(Input data)
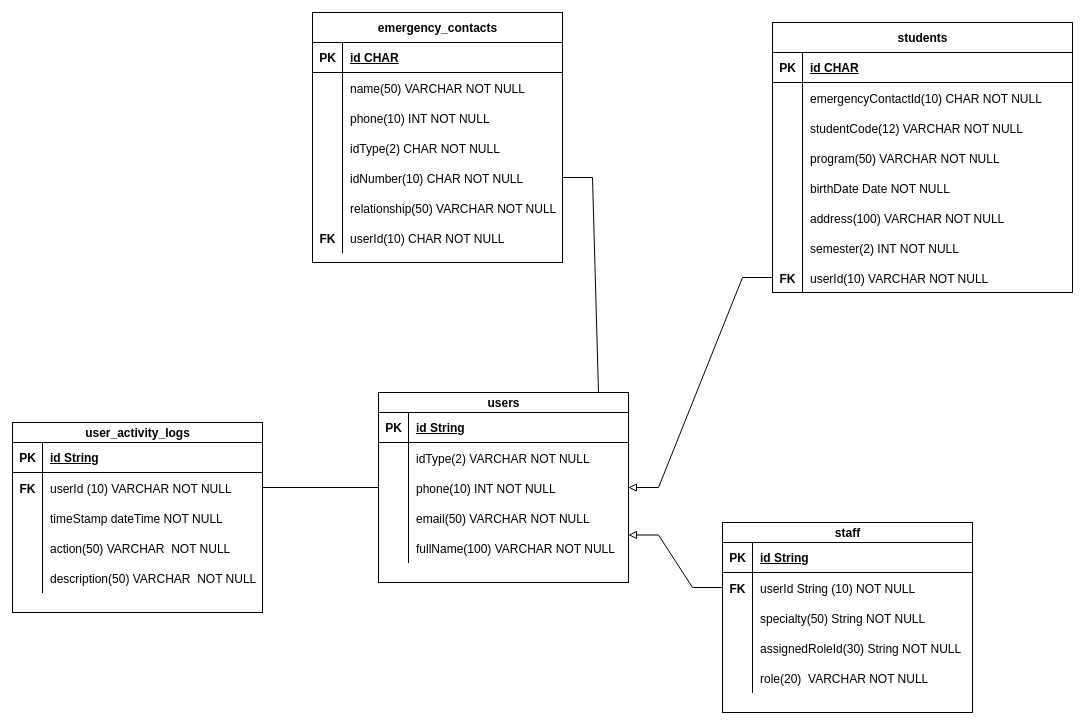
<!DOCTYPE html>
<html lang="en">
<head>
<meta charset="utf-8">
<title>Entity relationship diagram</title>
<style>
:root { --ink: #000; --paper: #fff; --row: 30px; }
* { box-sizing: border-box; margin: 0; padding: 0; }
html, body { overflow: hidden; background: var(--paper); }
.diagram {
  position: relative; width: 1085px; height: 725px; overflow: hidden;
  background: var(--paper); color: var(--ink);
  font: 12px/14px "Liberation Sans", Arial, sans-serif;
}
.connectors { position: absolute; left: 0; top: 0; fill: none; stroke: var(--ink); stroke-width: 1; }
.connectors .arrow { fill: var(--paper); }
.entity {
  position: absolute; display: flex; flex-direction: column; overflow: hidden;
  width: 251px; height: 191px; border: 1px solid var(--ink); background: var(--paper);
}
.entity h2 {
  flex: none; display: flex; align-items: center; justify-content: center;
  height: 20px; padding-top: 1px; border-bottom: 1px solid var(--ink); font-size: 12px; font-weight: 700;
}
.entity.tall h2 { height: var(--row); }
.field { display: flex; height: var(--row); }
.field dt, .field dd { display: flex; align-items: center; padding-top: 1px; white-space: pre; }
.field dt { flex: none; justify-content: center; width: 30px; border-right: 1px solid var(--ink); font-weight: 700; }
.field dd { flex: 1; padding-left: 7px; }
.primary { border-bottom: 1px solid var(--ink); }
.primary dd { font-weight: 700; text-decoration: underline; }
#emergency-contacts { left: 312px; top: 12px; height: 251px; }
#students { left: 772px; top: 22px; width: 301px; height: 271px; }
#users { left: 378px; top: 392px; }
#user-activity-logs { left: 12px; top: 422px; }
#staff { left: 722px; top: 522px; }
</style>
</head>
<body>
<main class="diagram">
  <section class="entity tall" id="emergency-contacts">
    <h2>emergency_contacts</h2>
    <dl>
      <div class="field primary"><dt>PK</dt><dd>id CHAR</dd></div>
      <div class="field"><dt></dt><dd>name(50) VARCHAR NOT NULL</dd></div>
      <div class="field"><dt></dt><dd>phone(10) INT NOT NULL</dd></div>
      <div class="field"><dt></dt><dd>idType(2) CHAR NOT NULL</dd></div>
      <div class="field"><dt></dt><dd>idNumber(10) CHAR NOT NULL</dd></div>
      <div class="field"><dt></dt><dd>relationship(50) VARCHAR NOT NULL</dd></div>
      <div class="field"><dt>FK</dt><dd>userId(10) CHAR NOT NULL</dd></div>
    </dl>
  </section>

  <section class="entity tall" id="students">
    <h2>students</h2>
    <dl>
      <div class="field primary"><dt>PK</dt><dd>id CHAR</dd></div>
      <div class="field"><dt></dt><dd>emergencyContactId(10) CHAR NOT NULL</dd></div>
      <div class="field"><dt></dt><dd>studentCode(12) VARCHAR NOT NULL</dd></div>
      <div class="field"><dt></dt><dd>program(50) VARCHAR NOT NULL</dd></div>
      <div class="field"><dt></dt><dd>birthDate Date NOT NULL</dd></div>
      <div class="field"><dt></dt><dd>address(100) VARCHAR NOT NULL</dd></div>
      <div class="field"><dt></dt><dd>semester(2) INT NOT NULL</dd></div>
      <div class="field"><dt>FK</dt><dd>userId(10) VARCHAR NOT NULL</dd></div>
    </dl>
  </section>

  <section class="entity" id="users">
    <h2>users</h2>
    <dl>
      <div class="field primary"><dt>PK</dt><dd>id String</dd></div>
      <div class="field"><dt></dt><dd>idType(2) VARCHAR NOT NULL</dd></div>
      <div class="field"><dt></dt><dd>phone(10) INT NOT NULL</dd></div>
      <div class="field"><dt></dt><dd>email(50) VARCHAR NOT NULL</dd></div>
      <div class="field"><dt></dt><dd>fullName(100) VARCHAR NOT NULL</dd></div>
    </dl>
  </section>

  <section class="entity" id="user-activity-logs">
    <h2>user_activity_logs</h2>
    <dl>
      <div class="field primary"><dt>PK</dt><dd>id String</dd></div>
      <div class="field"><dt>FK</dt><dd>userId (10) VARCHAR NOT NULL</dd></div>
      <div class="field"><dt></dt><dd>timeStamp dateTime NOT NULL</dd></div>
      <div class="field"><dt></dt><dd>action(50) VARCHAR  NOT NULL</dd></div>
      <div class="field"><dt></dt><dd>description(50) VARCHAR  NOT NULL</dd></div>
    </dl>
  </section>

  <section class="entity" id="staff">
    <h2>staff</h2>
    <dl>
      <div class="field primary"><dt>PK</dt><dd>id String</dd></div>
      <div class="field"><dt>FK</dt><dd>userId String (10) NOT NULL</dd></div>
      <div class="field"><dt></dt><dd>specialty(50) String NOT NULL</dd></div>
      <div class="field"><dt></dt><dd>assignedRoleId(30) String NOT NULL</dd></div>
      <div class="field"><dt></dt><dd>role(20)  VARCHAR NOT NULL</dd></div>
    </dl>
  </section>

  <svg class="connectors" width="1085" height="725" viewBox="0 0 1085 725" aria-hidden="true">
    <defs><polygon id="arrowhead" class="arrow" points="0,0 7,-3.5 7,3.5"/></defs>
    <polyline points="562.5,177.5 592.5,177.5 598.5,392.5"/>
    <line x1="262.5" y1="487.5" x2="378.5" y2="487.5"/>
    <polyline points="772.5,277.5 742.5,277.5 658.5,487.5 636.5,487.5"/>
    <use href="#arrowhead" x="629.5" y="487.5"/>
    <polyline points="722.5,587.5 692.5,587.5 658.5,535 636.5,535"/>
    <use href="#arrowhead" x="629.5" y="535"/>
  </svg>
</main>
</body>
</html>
(End Input data)
▸ Exercise aim:
Please output every entry exactly as written, apart from the pictures.

▸ Task result:
<!DOCTYPE html>
<html lang="en">
<head>
<meta charset="utf-8">
<title>Entity relationship diagram</title>
<style>
:root { --ink: #000; --paper: #fff; --row: 30px; }
* { box-sizing: border-box; margin: 0; padding: 0; }
html, body { overflow: hidden; background: var(--paper); }
.diagram {
  position: relative; width: 1085px; height: 725px; overflow: hidden;
  background: var(--paper); color: var(--ink);
  font: 12px/14px "Liberation Sans", Arial, sans-serif;
}
.connectors { position: absolute; left: 0; top: 0; fill: none; stroke: var(--ink); stroke-width: 1; }
.connectors .arrow { fill: var(--paper); }
.entity {
  position: absolute; display: flex; flex-direction: column; overflow: hidden;
  width: 251px; height: 191px; border: 1px solid var(--ink); background: var(--paper);
}
.entity h2 {
  flex: none; display: flex; align-items: center; justify-content: center;
  height: 20px; padding-top: 1px; border-bottom: 1px solid var(--ink); font-size: 12px; font-weight: 700;
}
.entity.tall h2 { height: var(--row); }
.field { display: flex; height: var(--row); }
.field dt, .field dd { display: flex; align-items: center; padding-top: 1px; white-space: pre; }
.field dt { flex: none; justify-content: center; width: 30px; border-right: 1px solid var(--ink); font-weight: 700; }
.field dd { flex: 1; padding-left: 7px; }
.primary { border-bottom: 1px solid var(--ink); }
.primary dd { font-weight: 700; text-decoration: underline; }
#emergency-contacts { left: 312px; top: 12px; height: 251px; }
#students { left: 772px; top: 22px; width: 301px; height: 271px; }
#users { left: 378px; top: 392px; }
#user-activity-logs { left: 12px; top: 422px; }
#staff { left: 722px; top: 522px; }
</style>
</head>
<body>
<main class="diagram">
  <section class="entity tall" id="emergency-contacts">
    <h2>emergency_contacts</h2>
    <dl>
      <div class="field primary"><dt>PK</dt><dd>id CHAR</dd></div>
      <div class="field"><dt></dt><dd>name(50) VARCHAR NOT NULL</dd></div>
      <div class="field"><dt></dt><dd>phone(10) INT NOT NULL</dd></div>
      <div class="field"><dt></dt><dd>idType(2) CHAR NOT NULL</dd></div>
      <div class="field"><dt></dt><dd>idNumber(10) CHAR NOT NULL</dd></div>
      <div class="field"><dt></dt><dd>relationship(50) VARCHAR NOT NULL</dd></div>
      <div class="field"><dt>FK</dt><dd>userId(10) CHAR NOT NULL</dd></div>
    </dl>
  </section>

  <section class="entity tall" id="students">
    <h2>students</h2>
    <dl>
      <div class="field primary"><dt>PK</dt><dd>id CHAR</dd></div>
      <div class="field"><dt></dt><dd>emergencyContactId(10) CHAR NOT NULL</dd></div>
      <div class="field"><dt></dt><dd>studentCode(12) VARCHAR NOT NULL</dd></div>
      <div class="field"><dt></dt><dd>program(50) VARCHAR NOT NULL</dd></div>
      <div class="field"><dt></dt><dd>birthDate Date NOT NULL</dd></div>
      <div class="field"><dt></dt><dd>address(100) VARCHAR NOT NULL</dd></div>
      <div class="field"><dt></dt><dd>semester(2) INT NOT NULL</dd></div>
      <div class="field"><dt>FK</dt><dd>userId(10) VARCHAR NOT NULL</dd></div>
    </dl>
  </section>

  <section class="entity" id="users">
    <h2>users</h2>
    <dl>
      <div class="field primary"><dt>PK</dt><dd>id String</dd></div>
      <div class="field"><dt></dt><dd>idType(2) VARCHAR NOT NULL</dd></div>
      <div class="field"><dt></dt><dd>phone(10) INT NOT NULL</dd></div>
      <div class="field"><dt></dt><dd>email(50) VARCHAR NOT NULL</dd></div>
      <div class="field"><dt></dt><dd>fullName(100) VARCHAR NOT NULL</dd></div>
    </dl>
  </section>

  <section class="entity" id="user-activity-logs">
    <h2>user_activity_logs</h2>
    <dl>
      <div class="field primary"><dt>PK</dt><dd>id String</dd></div>
      <div class="field"><dt>FK</dt><dd>userId (10) VARCHAR NOT NULL</dd></div>
      <div class="field"><dt></dt><dd>timeStamp dateTime NOT NULL</dd></div>
      <div class="field"><dt></dt><dd>action(50) VARCHAR  NOT NULL</dd></div>
      <div class="field"><dt></dt><dd>description(50) VARCHAR  NOT NULL</dd></div>
    </dl>
  </section>

  <section class="entity" id="staff">
    <h2>staff</h2>
    <dl>
      <div class="field primary"><dt>PK</dt><dd>id String</dd></div>
      <div class="field"><dt>FK</dt><dd>userId String (10) NOT NULL</dd></div>
      <div class="field"><dt></dt><dd>specialty(50) String NOT NULL</dd></div>
      <div class="field"><dt></dt><dd>assignedRoleId(30) String NOT NULL</dd></div>
      <div class="field"><dt></dt><dd>role(20)  VARCHAR NOT NULL</dd></div>
    </dl>
  </section>

  <svg class="connectors" width="1085" height="725" viewBox="0 0 1085 725" aria-hidden="true">
    <defs><polygon id="arrowhead" class="arrow" points="0,0 7,-3.5 7,3.5"/></defs>
    <polyline points="562.5,177.5 592.5,177.5 598.5,392.5"/>
    <line x1="262.5" y1="487.5" x2="378.5" y2="487.5"/>
    <polyline points="772.5,277.5 742.5,277.5 658.5,487.5 636.5,487.5"/>
    <use href="#arrowhead" x="629.5" y="487.5"/>
    <polyline points="722.5,587.5 692.5,587.5 658.5,535 636.5,535"/>
    <use href="#arrowhead" x="629.5" y="535"/>
  </svg>
</main>
</body>
</html>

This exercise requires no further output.